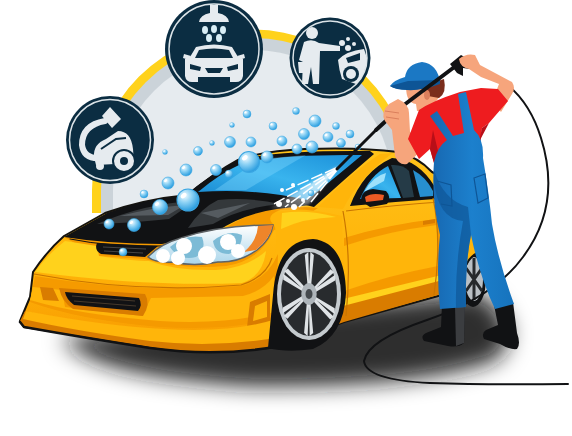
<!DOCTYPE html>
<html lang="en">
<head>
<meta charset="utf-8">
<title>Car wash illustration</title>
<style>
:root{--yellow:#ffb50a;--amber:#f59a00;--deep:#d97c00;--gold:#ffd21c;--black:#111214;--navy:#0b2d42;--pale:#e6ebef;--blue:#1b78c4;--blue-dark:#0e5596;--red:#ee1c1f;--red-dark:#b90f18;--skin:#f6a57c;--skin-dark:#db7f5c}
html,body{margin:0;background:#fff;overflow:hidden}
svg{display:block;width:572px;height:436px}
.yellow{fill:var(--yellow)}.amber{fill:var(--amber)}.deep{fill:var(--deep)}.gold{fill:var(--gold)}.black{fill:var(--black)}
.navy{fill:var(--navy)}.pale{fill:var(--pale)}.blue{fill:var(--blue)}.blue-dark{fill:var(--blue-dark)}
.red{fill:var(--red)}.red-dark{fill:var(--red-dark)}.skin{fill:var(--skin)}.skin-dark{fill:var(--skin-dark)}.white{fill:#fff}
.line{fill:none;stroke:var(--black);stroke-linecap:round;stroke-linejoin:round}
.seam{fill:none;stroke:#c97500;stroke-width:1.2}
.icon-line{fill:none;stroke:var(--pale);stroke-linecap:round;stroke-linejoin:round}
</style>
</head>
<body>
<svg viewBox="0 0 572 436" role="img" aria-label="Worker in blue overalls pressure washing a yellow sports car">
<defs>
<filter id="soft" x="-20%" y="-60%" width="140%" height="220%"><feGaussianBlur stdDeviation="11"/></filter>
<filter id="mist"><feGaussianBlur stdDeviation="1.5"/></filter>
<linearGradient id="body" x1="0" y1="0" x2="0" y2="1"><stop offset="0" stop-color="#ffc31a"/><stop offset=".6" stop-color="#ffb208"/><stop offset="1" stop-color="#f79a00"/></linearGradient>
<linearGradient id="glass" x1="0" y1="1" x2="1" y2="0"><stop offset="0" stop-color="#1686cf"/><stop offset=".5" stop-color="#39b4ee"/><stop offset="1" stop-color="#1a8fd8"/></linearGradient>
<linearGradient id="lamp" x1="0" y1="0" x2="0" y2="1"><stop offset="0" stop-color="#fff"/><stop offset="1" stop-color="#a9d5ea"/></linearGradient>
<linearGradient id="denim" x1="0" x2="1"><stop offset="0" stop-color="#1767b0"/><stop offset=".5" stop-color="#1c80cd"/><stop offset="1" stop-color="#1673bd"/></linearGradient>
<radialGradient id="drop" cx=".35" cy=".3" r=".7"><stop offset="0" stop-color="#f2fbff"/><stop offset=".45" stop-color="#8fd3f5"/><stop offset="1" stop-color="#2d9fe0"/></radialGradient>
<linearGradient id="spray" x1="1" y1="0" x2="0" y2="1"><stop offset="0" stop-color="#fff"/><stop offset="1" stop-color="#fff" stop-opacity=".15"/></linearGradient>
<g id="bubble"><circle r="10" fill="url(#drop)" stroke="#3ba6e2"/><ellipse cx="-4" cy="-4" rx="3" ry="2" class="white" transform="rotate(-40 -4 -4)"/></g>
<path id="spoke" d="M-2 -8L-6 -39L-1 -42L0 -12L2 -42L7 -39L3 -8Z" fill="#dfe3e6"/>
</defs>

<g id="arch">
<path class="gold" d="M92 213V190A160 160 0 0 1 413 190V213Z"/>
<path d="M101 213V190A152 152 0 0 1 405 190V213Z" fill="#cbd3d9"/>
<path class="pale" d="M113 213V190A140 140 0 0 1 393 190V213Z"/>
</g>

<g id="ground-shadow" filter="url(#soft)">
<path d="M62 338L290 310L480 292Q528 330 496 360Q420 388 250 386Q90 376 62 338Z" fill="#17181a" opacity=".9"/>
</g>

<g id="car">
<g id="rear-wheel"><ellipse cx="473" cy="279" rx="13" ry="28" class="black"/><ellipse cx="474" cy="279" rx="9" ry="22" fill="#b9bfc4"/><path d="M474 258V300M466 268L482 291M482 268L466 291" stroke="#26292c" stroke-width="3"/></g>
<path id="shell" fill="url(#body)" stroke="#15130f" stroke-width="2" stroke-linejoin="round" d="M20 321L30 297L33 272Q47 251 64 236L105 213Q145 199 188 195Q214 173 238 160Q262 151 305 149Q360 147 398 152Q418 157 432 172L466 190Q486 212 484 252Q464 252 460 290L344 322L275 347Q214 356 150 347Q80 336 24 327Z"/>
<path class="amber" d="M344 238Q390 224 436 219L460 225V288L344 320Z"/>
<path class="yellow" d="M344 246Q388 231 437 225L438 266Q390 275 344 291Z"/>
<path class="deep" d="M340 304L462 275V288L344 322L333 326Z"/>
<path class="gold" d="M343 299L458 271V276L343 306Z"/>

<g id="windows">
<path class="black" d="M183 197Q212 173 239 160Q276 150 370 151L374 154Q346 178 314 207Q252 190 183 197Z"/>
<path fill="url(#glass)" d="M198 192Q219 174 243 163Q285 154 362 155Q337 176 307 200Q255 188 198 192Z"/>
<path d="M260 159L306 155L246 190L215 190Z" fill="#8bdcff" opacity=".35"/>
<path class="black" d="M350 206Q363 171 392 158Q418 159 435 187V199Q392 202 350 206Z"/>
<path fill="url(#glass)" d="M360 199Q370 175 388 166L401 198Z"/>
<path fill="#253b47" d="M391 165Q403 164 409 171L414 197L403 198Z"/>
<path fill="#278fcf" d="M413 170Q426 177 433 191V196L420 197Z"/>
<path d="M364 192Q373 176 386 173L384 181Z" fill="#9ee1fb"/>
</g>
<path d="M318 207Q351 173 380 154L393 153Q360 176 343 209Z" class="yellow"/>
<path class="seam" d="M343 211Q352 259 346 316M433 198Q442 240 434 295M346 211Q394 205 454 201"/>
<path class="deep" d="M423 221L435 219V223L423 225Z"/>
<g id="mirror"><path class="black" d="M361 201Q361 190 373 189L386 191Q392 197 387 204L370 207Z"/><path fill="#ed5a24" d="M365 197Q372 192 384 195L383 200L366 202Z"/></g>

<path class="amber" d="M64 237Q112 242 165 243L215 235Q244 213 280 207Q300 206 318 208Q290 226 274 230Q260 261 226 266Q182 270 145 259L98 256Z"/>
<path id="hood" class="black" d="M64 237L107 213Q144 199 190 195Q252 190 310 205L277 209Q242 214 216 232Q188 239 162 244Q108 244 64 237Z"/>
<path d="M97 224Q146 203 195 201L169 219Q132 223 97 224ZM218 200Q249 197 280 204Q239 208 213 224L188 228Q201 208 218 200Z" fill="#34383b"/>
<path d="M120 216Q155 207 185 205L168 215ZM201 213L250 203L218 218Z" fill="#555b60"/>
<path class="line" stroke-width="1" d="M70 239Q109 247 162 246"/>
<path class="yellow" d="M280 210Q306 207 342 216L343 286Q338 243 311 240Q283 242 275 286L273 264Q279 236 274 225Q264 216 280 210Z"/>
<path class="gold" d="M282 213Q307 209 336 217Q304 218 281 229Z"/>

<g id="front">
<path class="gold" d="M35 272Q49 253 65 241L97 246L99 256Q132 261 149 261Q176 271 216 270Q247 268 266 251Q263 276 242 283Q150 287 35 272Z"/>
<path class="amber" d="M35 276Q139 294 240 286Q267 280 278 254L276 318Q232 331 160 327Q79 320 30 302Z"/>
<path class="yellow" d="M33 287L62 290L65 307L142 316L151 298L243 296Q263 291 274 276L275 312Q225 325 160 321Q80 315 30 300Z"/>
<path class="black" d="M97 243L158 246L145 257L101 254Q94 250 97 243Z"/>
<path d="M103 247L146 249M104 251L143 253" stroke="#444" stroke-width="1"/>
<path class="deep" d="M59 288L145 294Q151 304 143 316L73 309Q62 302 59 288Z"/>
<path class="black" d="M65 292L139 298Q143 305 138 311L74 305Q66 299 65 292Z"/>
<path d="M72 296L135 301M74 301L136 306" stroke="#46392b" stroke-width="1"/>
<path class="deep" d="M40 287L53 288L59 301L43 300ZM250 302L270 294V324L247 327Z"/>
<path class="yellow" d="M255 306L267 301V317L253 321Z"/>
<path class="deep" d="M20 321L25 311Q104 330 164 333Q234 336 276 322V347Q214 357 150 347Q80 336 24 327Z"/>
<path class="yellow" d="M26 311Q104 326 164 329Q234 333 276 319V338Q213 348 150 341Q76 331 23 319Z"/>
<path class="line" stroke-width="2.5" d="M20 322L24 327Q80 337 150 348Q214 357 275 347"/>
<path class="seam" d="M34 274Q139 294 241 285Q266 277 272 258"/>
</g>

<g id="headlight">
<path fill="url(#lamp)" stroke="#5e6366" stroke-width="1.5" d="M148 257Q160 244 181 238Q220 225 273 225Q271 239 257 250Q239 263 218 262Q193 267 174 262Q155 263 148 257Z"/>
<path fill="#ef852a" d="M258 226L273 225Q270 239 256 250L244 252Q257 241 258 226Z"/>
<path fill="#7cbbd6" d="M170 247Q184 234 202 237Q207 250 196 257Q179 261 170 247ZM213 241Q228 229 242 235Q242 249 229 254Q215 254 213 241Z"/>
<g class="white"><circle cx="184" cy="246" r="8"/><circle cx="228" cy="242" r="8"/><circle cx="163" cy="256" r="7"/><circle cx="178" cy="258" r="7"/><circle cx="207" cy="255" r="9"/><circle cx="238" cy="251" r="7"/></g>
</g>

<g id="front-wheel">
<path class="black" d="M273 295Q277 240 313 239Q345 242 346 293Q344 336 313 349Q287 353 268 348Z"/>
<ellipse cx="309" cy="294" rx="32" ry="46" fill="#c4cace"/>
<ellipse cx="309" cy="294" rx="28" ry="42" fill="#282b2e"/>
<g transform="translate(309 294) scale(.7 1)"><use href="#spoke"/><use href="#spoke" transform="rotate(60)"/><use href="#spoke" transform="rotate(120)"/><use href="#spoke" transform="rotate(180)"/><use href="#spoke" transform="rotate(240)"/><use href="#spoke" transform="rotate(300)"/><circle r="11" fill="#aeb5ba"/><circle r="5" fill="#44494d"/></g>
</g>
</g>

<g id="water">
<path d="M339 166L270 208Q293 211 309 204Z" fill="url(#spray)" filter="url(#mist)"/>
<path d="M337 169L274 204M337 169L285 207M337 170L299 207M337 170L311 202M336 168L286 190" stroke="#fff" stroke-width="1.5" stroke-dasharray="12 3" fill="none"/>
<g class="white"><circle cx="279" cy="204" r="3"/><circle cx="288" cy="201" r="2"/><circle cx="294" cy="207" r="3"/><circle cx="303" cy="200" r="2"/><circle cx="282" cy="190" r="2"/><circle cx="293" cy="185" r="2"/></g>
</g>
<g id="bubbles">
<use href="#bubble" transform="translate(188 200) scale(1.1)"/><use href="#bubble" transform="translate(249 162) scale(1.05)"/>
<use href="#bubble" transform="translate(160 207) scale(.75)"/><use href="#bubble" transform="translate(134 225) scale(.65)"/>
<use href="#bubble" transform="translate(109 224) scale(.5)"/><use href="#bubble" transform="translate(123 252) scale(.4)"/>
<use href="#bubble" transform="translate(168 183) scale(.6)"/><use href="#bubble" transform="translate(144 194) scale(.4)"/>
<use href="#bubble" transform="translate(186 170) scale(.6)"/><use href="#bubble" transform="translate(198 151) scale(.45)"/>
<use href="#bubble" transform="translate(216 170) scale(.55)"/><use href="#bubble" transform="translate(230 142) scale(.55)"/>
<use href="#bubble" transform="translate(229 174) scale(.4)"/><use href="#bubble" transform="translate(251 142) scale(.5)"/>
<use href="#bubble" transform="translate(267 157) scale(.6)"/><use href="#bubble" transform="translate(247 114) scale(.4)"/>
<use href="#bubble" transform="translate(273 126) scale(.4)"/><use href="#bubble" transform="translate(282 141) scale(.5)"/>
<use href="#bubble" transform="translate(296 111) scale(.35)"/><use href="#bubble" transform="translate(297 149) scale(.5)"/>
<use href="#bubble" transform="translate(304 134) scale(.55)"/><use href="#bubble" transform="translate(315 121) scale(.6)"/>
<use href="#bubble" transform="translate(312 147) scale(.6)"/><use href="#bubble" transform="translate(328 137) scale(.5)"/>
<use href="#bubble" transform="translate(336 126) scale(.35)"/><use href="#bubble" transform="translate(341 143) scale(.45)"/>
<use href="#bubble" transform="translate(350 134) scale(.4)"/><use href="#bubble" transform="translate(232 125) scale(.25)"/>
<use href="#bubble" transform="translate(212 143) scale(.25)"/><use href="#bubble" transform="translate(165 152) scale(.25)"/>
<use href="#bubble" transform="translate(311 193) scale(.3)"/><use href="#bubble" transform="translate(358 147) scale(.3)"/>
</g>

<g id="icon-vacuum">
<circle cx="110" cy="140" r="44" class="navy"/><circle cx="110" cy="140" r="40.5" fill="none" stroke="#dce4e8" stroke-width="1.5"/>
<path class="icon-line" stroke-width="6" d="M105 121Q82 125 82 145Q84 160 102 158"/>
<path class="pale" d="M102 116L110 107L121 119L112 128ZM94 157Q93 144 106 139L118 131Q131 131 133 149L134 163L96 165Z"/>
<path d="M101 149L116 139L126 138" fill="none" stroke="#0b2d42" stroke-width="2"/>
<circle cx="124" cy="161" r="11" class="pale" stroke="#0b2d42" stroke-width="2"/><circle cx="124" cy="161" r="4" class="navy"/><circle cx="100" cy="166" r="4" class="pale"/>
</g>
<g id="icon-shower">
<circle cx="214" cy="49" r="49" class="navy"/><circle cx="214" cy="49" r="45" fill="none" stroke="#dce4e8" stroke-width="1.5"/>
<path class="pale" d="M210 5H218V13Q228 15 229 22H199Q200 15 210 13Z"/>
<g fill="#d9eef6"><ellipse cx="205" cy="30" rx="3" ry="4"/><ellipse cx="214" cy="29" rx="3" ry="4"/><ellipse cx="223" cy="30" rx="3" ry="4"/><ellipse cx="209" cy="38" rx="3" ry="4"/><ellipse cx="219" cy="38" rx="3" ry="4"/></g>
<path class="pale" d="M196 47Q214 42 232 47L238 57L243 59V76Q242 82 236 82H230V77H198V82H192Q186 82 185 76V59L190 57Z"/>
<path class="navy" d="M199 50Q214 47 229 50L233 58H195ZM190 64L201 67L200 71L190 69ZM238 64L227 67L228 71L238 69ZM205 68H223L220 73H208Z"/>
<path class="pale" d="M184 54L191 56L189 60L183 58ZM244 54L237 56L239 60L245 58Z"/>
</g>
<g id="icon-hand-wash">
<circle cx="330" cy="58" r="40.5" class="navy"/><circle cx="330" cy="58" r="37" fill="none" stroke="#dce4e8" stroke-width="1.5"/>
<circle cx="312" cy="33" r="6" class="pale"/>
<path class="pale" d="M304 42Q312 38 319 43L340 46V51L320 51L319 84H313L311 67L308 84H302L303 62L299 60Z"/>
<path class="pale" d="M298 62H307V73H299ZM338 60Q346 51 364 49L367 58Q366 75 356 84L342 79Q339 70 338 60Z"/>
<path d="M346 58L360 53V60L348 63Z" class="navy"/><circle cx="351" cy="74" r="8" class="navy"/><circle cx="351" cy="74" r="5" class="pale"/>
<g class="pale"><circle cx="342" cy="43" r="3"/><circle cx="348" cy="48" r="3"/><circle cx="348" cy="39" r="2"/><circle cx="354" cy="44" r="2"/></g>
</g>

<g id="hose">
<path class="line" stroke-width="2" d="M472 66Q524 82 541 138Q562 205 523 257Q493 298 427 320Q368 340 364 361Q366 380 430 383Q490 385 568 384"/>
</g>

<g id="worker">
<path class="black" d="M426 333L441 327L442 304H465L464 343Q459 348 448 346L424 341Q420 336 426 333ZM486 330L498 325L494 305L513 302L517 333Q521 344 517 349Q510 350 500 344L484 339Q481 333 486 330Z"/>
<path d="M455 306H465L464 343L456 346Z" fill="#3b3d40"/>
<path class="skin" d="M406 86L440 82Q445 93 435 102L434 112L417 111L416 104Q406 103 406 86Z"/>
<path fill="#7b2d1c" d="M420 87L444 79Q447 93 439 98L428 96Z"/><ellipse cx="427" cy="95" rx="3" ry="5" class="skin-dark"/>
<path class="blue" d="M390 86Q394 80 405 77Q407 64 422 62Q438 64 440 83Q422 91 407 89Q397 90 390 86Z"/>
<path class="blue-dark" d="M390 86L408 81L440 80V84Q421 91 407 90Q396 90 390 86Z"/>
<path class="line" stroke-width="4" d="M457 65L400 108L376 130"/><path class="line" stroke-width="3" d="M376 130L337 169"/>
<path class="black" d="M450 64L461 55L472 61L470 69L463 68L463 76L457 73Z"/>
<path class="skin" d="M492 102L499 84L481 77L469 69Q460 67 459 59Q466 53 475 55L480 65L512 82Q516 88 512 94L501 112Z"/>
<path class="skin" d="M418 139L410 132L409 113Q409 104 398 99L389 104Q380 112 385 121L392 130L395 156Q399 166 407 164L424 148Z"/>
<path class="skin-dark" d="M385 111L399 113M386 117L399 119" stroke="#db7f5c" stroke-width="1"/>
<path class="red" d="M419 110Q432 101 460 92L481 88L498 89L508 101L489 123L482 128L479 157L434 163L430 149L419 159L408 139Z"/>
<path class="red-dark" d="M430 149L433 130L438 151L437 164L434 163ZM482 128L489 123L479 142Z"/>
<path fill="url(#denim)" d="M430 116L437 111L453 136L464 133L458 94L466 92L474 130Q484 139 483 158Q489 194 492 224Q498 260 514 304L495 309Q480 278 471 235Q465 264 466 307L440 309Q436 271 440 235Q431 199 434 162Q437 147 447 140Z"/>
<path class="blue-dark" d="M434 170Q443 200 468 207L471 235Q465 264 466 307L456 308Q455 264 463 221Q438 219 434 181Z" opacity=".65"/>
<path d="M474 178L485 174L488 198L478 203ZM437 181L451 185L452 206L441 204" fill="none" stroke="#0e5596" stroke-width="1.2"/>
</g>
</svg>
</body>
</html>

============

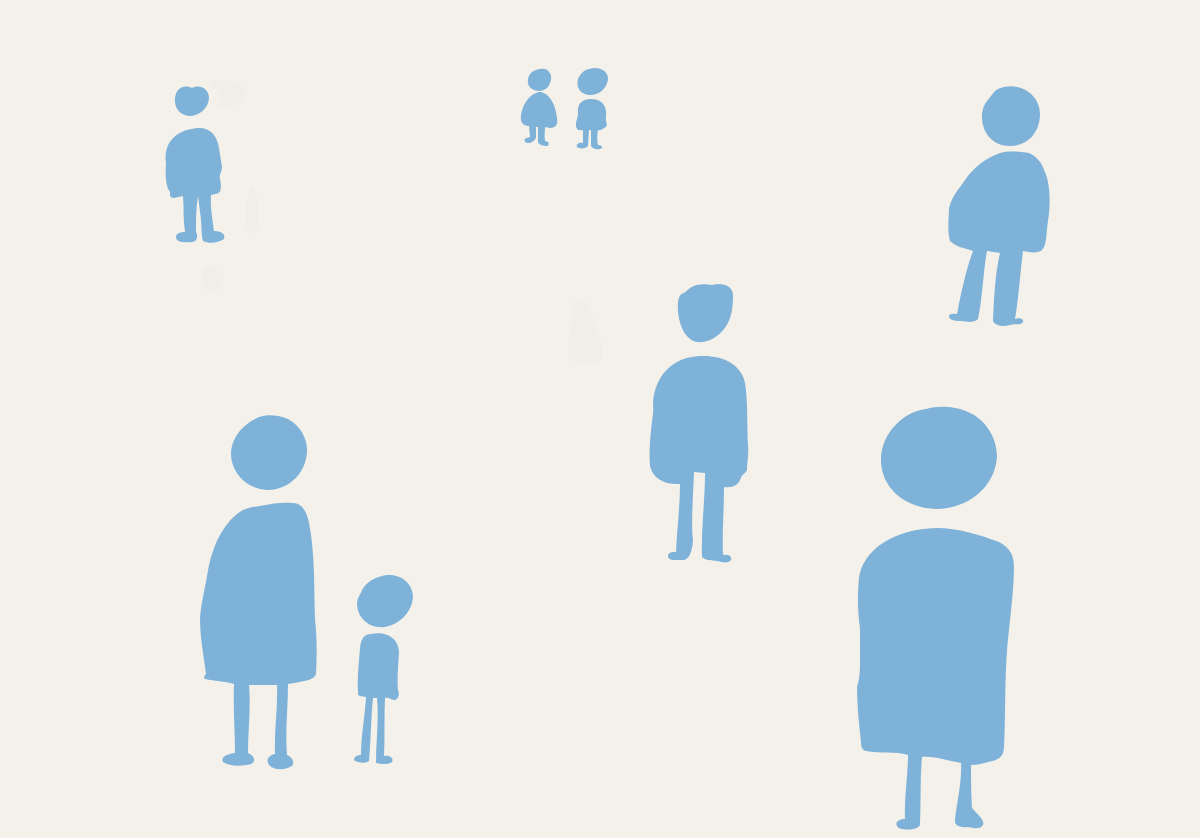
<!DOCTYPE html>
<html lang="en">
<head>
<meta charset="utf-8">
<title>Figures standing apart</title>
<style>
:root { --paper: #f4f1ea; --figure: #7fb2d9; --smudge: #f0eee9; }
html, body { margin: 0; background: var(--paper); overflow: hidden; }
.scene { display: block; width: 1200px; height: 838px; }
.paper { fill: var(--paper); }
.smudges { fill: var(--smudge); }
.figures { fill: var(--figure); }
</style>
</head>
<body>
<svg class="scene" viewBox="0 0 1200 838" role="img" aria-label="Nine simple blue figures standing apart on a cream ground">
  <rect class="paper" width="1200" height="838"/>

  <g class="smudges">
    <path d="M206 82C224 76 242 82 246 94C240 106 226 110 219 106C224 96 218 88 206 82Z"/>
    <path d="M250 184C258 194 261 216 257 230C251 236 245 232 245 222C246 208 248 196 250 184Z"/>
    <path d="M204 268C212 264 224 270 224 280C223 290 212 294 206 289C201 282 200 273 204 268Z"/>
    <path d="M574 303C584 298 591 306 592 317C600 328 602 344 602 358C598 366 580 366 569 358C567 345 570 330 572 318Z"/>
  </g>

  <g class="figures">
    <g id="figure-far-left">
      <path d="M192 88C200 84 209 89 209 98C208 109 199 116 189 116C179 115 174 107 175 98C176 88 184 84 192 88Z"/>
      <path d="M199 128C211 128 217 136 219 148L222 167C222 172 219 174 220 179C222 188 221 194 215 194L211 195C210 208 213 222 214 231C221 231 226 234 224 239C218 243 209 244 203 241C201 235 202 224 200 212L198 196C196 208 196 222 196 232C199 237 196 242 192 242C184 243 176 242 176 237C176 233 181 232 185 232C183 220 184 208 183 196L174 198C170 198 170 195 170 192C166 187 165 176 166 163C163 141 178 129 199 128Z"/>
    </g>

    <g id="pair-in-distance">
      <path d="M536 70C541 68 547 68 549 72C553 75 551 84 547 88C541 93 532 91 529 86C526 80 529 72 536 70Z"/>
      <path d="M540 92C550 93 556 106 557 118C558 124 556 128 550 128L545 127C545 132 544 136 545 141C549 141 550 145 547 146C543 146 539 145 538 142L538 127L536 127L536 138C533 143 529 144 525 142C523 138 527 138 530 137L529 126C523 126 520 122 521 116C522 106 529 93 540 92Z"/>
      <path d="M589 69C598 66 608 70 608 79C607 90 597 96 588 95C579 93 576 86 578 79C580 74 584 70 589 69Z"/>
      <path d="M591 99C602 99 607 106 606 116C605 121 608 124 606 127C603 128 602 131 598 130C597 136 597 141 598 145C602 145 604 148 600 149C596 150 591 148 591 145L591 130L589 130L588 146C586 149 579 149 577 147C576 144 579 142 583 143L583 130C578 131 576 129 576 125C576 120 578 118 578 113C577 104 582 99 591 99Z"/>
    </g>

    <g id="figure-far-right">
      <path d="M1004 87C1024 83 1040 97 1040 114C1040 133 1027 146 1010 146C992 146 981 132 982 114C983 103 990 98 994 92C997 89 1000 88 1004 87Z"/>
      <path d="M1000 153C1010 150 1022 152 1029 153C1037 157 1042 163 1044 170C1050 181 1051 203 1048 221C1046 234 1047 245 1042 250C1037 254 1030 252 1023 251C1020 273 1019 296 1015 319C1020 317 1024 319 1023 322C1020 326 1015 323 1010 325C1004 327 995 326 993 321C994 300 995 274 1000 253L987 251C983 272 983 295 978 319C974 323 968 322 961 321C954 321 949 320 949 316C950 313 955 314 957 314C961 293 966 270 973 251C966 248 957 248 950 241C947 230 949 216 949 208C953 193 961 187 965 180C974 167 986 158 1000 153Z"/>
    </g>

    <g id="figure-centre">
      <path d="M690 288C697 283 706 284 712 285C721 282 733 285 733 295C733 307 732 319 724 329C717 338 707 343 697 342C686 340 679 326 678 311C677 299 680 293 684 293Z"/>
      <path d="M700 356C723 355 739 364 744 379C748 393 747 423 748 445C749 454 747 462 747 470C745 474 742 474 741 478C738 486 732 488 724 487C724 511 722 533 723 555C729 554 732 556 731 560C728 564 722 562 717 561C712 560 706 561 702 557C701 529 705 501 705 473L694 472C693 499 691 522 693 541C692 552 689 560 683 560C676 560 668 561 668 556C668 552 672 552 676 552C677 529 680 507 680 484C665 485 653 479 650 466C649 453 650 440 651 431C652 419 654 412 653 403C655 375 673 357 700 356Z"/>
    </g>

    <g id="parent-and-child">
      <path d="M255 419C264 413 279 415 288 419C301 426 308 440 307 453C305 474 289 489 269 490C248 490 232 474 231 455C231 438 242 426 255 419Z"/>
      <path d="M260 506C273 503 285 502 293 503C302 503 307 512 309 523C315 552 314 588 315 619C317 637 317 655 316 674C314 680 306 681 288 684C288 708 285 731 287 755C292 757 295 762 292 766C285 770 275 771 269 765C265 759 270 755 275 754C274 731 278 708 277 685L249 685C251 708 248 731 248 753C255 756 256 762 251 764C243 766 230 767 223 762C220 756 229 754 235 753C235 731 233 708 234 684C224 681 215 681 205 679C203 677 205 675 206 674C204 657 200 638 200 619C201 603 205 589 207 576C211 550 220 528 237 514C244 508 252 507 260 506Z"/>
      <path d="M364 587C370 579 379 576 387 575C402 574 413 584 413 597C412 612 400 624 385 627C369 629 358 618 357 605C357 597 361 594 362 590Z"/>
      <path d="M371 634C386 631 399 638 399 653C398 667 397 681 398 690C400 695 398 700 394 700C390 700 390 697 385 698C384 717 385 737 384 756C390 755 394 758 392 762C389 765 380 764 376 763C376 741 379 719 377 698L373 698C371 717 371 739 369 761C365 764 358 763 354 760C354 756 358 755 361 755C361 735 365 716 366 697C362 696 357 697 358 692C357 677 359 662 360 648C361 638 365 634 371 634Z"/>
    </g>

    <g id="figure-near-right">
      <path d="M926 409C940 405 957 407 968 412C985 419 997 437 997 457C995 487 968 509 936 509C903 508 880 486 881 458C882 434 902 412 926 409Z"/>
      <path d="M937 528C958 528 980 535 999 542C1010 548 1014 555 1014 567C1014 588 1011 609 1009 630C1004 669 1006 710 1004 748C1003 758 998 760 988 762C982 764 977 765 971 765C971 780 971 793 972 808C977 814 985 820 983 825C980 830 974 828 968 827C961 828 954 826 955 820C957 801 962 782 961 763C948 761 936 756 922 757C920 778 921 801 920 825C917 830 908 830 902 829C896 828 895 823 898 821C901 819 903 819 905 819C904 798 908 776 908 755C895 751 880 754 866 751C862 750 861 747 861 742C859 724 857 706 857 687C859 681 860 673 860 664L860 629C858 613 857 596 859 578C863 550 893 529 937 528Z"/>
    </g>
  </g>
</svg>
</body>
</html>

============

§ **What to produce**
In the preceding material, find each line holding the word "icon" and copy it out.

§ **Reply**
.icon-line{fill:none;stroke:var(--pale);stroke-linecap:round;stroke-linejoin:round}
<g id="icon-vacuum">
<path class="icon-line" stroke-width="6" d="M105 121Q82 125 82 145Q84 160 102 158"/>
<g id="icon-shower">
<g id="icon-hand-wash">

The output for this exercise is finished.